Back in 1969, the silver bullets in the hurricane forecaster’s arsenal were aircraft reconnaissance flights. That’s why on Thursday, August 14, 1969, the National Hurricane Center requested a Navy aircraft fly into an area of thunderstorms south of Cuba. The crew found a strengthening tropical storm, which the NHC named Camille.

By Friday morning, August 15, 1969, Camille’s winds had increased to hurricane strength. Throughout Thursday and Friday, Camille moved northwestward, eventually skirting the western tip of Cuba and moving into the Gulf of Mexico early on Saturday morning, August 16.

Due to a number of factors, including predictions from the rudimentary computer models of the day, forecasters believed that Camille would gradually turn to the right, taking a more northward course. So, on Saturday morning, August 16, with the eye of Camille over 400 miles south of the coast, the Weather Bureau issued a warning for the Florida panhandle from Fort Walton Beach eastward to south of Tallahassee, meaning forecasters expected hurricane conditions to occur in that area on Sunday, August 17.

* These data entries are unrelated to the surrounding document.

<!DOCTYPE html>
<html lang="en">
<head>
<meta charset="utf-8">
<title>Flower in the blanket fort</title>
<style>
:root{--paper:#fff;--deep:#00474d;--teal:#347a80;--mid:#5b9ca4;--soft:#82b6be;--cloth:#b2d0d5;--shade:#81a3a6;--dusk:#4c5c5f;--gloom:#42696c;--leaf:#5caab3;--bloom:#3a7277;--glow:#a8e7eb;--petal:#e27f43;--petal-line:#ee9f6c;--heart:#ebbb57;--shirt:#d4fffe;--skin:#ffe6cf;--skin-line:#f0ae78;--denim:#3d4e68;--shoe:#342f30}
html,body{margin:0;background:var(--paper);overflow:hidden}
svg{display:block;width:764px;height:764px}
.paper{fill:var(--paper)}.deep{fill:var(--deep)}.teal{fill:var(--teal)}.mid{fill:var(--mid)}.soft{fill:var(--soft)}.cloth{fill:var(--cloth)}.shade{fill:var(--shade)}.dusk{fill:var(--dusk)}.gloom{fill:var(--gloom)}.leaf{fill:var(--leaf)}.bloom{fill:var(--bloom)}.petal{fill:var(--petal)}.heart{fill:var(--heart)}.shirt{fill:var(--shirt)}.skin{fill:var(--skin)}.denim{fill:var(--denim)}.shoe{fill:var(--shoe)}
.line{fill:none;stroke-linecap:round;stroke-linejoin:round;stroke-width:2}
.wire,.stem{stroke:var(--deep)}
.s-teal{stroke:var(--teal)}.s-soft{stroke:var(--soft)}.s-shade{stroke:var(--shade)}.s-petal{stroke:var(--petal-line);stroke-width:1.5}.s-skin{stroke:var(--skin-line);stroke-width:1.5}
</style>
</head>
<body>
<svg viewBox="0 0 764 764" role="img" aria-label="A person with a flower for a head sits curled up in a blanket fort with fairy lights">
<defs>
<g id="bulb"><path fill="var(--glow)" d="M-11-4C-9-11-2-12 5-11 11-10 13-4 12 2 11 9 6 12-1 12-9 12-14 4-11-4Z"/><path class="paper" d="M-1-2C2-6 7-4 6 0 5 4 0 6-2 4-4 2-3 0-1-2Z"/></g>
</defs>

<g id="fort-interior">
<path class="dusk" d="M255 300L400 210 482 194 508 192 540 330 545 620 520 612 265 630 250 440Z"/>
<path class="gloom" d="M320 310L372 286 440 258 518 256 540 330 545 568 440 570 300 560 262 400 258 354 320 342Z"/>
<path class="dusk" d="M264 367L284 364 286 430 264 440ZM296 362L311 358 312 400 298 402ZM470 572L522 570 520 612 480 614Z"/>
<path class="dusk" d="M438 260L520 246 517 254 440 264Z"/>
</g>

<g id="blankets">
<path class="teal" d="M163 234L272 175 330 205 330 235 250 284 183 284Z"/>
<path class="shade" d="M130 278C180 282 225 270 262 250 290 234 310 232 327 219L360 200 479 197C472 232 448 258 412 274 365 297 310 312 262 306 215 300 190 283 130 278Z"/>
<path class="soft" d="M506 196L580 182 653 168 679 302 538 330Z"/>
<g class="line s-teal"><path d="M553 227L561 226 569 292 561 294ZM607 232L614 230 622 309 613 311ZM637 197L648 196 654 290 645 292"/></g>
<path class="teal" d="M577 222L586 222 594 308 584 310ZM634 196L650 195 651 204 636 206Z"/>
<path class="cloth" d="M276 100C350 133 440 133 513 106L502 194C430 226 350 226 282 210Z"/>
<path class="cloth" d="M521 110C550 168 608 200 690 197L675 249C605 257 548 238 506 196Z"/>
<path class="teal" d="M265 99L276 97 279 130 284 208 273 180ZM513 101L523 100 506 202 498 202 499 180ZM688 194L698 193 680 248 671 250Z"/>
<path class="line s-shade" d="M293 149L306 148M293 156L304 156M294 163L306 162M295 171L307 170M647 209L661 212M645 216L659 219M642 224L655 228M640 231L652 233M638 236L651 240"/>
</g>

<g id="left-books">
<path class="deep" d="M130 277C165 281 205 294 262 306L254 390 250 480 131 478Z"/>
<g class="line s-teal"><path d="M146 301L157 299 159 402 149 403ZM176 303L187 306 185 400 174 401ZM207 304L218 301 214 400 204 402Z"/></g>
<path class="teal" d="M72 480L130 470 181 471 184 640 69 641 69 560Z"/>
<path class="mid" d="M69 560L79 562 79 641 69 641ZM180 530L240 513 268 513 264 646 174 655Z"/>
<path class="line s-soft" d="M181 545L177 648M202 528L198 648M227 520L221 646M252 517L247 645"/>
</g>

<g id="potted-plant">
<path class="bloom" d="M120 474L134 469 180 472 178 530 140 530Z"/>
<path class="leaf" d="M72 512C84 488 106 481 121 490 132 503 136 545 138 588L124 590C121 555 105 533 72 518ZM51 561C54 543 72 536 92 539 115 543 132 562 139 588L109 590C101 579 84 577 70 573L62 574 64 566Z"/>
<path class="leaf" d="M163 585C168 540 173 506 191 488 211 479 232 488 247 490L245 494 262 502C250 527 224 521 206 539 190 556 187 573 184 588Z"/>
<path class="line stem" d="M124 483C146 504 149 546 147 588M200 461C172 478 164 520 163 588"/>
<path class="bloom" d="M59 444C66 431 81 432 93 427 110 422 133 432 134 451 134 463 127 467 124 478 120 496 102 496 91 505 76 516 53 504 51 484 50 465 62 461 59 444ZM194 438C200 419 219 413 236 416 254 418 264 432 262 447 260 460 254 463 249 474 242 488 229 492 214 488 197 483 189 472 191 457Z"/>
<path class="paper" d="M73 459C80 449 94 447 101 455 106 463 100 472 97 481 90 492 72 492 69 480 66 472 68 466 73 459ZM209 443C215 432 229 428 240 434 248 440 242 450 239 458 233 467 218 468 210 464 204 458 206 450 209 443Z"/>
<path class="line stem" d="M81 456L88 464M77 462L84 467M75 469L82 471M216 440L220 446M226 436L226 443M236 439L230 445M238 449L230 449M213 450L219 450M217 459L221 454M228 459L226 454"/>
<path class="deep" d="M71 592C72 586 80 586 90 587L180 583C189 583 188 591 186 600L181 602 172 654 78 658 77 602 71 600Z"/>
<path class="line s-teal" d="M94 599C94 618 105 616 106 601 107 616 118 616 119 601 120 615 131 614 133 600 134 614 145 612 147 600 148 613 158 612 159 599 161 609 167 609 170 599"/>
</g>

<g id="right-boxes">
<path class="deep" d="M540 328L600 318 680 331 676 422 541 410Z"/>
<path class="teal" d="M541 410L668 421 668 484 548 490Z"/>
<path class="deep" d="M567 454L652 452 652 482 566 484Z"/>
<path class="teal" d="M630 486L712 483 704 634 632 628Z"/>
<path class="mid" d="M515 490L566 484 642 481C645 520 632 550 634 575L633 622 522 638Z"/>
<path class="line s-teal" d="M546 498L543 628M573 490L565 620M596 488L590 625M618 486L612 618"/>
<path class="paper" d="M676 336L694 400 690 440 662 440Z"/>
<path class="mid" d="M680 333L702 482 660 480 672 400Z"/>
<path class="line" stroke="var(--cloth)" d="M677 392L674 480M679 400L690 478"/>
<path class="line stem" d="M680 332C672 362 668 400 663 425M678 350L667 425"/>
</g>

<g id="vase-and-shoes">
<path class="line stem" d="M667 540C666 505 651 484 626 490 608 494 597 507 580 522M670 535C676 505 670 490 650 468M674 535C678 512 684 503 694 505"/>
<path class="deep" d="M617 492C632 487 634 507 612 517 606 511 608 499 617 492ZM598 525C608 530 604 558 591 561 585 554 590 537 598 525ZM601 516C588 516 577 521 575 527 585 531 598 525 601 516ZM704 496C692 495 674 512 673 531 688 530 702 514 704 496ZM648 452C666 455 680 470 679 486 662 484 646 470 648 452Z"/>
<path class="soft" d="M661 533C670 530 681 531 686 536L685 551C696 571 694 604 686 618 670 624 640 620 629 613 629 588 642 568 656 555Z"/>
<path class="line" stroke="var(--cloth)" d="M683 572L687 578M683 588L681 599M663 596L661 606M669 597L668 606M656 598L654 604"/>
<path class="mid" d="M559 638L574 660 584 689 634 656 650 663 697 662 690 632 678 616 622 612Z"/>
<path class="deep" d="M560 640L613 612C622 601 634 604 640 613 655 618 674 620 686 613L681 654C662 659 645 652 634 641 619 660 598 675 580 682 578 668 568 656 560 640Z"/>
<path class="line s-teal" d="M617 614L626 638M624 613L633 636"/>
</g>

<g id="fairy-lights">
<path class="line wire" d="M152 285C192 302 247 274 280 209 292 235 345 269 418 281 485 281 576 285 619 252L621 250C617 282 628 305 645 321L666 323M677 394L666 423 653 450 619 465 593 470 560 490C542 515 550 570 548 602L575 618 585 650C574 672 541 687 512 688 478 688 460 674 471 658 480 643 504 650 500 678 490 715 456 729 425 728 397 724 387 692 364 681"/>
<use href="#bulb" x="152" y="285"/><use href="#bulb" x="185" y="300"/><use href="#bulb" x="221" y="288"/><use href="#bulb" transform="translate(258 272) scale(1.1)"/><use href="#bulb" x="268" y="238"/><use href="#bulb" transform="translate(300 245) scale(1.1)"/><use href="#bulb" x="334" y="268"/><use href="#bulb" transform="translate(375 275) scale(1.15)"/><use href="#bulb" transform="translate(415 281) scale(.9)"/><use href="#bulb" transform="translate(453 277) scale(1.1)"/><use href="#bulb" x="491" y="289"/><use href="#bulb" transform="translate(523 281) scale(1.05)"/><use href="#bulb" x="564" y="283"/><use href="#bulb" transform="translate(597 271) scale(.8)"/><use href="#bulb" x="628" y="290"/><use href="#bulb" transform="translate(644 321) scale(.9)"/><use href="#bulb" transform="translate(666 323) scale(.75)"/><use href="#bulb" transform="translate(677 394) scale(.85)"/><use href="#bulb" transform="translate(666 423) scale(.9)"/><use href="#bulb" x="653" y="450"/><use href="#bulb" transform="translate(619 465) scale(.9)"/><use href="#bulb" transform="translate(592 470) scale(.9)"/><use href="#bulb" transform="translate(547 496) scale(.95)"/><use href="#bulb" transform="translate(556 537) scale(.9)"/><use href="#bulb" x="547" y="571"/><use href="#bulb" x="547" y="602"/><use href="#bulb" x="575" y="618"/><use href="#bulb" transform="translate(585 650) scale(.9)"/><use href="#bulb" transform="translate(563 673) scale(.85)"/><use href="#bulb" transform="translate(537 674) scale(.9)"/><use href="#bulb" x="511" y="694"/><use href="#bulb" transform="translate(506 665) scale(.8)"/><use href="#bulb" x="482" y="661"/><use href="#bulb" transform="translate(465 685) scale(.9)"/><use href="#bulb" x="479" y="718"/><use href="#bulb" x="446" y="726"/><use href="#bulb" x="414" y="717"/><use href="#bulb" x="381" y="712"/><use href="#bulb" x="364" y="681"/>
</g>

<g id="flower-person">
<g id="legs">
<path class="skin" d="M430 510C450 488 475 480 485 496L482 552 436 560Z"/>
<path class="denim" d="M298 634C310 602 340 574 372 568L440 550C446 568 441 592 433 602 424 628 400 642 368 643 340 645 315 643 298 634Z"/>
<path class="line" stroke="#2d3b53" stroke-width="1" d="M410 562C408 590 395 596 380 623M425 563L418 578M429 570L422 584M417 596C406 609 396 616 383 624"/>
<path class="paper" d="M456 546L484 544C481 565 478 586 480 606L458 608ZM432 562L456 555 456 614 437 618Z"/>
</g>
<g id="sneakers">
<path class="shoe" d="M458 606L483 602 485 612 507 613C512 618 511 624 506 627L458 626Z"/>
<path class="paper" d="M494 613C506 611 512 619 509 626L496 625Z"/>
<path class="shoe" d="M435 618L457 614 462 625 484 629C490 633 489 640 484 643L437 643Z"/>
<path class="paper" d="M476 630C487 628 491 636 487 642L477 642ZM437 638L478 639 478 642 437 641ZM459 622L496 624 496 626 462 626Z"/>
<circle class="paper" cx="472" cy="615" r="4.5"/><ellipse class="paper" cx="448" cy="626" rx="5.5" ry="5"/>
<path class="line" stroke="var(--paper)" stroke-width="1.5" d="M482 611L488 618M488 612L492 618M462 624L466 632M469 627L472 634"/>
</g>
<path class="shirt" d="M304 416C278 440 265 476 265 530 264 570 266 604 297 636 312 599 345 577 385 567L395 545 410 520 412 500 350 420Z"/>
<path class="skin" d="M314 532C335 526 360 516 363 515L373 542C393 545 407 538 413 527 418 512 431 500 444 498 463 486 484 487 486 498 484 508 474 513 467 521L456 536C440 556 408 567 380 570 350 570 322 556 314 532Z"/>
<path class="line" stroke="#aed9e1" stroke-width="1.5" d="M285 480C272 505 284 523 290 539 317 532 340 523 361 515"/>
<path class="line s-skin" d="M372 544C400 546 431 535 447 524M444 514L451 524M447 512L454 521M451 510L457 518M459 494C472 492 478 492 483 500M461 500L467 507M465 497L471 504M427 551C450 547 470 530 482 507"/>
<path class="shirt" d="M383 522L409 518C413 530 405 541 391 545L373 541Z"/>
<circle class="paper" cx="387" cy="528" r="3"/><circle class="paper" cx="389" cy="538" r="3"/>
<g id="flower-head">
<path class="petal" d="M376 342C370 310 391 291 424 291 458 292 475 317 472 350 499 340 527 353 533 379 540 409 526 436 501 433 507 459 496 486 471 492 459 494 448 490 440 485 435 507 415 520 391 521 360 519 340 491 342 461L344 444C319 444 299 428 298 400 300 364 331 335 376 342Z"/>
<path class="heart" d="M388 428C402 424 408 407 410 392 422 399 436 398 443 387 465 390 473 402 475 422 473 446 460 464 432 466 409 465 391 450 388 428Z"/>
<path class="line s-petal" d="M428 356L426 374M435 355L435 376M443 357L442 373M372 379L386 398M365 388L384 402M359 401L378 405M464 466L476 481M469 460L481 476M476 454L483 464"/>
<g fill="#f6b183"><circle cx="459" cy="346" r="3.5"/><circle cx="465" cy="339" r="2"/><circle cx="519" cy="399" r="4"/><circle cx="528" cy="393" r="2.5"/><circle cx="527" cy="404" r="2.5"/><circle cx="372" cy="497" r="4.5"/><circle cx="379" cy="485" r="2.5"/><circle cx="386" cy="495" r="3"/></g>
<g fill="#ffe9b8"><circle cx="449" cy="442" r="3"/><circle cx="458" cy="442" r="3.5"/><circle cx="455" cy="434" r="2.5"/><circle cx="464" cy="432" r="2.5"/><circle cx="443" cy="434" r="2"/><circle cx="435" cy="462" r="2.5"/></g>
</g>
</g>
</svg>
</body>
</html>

At the same time, a Hurricane Watch was issued westward all the way to Biloxi in order to keep residents of those areas on their toes. The Alabama and Mississippi coasts were at some risk, but clearly the focus that Saturday was on the Florida Panhandle.

The NHC’s director, Robert Simpson, was becoming increasingly concerned by the signs of intensification that he saw in satellite images. Simpson wanted aircraft to fly into the eye and check the intensity. Unfortunately, some of the Navy aircraft that Simpson would normally have had at his disposal were busy with Project Stormfury, a research experiment that would eventually conduct cloud seeding in Hurricane Debbie far out in the Atlantic. Jack Williams and Bob Sheets in their book, Hurricane Watch: Forecasting the Deadliest Storms on Earth, tell the story of how Simpson made a special request to the Air Force to make additional weather aircraft available for Camille flights.

What the Air Force plane found that Saturday afternoon was stunning. Camille’s eye had shrunk to a mere five miles wide and maximum winds were 150 miles per hour. When Mississippi residents went to bed Saturday night, August 16, 1969, they may have been uneasy that a powerful hurricane was only 350 miles to their southeast. But, the warnings were still for the Florida Panhandle, because forecasters still anticipated the storm would curve to the right. However, Camille still had not started the right hand turn. And it wouldn’t, until it was too late for Mississippi.